Using the word "days" as the filter, copy each matching line from the records.

──────── Information given ────────

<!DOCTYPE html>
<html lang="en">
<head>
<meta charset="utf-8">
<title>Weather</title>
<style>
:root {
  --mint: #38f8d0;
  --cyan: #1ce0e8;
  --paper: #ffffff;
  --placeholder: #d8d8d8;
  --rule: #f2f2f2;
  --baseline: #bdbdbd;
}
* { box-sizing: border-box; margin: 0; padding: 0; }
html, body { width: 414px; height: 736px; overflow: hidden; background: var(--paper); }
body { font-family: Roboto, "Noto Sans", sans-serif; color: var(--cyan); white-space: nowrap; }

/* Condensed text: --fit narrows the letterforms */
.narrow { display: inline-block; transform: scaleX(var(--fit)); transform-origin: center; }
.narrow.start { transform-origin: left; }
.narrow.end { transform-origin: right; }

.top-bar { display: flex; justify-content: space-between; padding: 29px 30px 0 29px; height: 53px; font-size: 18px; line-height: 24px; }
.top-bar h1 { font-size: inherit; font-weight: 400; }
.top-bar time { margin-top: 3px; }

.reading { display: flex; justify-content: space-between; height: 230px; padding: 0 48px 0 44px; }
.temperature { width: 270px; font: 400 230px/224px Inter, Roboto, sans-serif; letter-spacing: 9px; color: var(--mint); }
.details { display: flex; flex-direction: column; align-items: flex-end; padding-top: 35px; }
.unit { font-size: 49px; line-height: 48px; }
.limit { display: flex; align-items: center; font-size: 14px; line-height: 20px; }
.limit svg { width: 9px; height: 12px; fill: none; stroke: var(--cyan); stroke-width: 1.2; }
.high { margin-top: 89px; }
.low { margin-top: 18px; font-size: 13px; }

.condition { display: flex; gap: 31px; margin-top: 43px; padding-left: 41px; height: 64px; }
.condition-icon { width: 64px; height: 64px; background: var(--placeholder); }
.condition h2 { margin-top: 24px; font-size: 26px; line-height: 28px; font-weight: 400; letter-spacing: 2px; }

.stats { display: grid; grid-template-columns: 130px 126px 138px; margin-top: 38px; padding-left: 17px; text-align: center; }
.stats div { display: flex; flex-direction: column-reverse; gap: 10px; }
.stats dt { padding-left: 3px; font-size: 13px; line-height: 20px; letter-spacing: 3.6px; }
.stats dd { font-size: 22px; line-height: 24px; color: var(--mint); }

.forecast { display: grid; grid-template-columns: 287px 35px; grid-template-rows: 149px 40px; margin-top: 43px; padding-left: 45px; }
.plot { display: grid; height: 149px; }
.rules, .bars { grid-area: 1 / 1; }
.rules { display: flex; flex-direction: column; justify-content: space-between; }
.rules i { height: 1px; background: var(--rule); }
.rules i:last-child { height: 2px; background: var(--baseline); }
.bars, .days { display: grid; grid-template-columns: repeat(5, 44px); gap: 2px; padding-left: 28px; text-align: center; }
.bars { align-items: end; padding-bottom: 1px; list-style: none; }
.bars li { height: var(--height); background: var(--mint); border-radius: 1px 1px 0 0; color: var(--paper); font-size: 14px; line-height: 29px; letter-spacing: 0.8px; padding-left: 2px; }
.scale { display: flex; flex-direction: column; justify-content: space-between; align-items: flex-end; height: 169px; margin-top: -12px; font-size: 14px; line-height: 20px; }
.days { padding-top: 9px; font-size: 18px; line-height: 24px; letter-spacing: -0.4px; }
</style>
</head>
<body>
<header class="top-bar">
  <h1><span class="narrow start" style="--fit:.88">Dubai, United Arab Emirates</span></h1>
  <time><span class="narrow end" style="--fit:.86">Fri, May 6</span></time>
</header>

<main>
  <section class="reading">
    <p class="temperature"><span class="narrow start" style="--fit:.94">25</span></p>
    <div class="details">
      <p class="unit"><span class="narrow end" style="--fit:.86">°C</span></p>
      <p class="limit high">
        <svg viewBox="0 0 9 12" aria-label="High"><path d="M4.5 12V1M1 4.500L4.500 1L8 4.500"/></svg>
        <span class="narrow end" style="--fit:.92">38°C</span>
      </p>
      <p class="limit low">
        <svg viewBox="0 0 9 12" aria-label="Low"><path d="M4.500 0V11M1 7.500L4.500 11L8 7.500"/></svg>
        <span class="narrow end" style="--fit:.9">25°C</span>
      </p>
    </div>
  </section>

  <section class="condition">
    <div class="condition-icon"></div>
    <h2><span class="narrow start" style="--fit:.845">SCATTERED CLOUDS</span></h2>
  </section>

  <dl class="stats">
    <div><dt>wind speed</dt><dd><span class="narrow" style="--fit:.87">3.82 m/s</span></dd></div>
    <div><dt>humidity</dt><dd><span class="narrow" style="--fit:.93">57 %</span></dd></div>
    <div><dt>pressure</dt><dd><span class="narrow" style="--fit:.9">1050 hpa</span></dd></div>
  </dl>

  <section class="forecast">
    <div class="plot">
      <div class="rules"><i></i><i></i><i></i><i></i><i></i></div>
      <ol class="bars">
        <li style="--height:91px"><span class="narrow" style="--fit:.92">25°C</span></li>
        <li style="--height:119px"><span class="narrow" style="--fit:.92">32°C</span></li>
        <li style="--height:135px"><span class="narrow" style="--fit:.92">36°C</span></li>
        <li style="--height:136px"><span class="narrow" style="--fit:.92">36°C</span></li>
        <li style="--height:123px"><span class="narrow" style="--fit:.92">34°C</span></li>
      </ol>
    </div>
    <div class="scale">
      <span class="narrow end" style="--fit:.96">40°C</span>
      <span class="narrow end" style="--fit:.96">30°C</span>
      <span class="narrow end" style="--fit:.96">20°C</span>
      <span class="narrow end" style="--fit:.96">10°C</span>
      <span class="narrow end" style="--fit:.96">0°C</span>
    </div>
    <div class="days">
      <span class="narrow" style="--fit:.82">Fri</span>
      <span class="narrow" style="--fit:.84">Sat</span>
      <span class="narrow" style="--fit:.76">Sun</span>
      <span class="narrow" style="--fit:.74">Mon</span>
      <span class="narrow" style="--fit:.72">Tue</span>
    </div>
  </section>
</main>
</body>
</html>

────────

● **Output of the exercise**
.bars, .days { display: grid; grid-template-columns: repeat(5, 44px); gap: 2px; padding-left: 28px; text-align: center; }
.days { padding-top: 9px; font-size: 18px; line-height: 24px; letter-spacing: -0.4px; }
    <div class="days">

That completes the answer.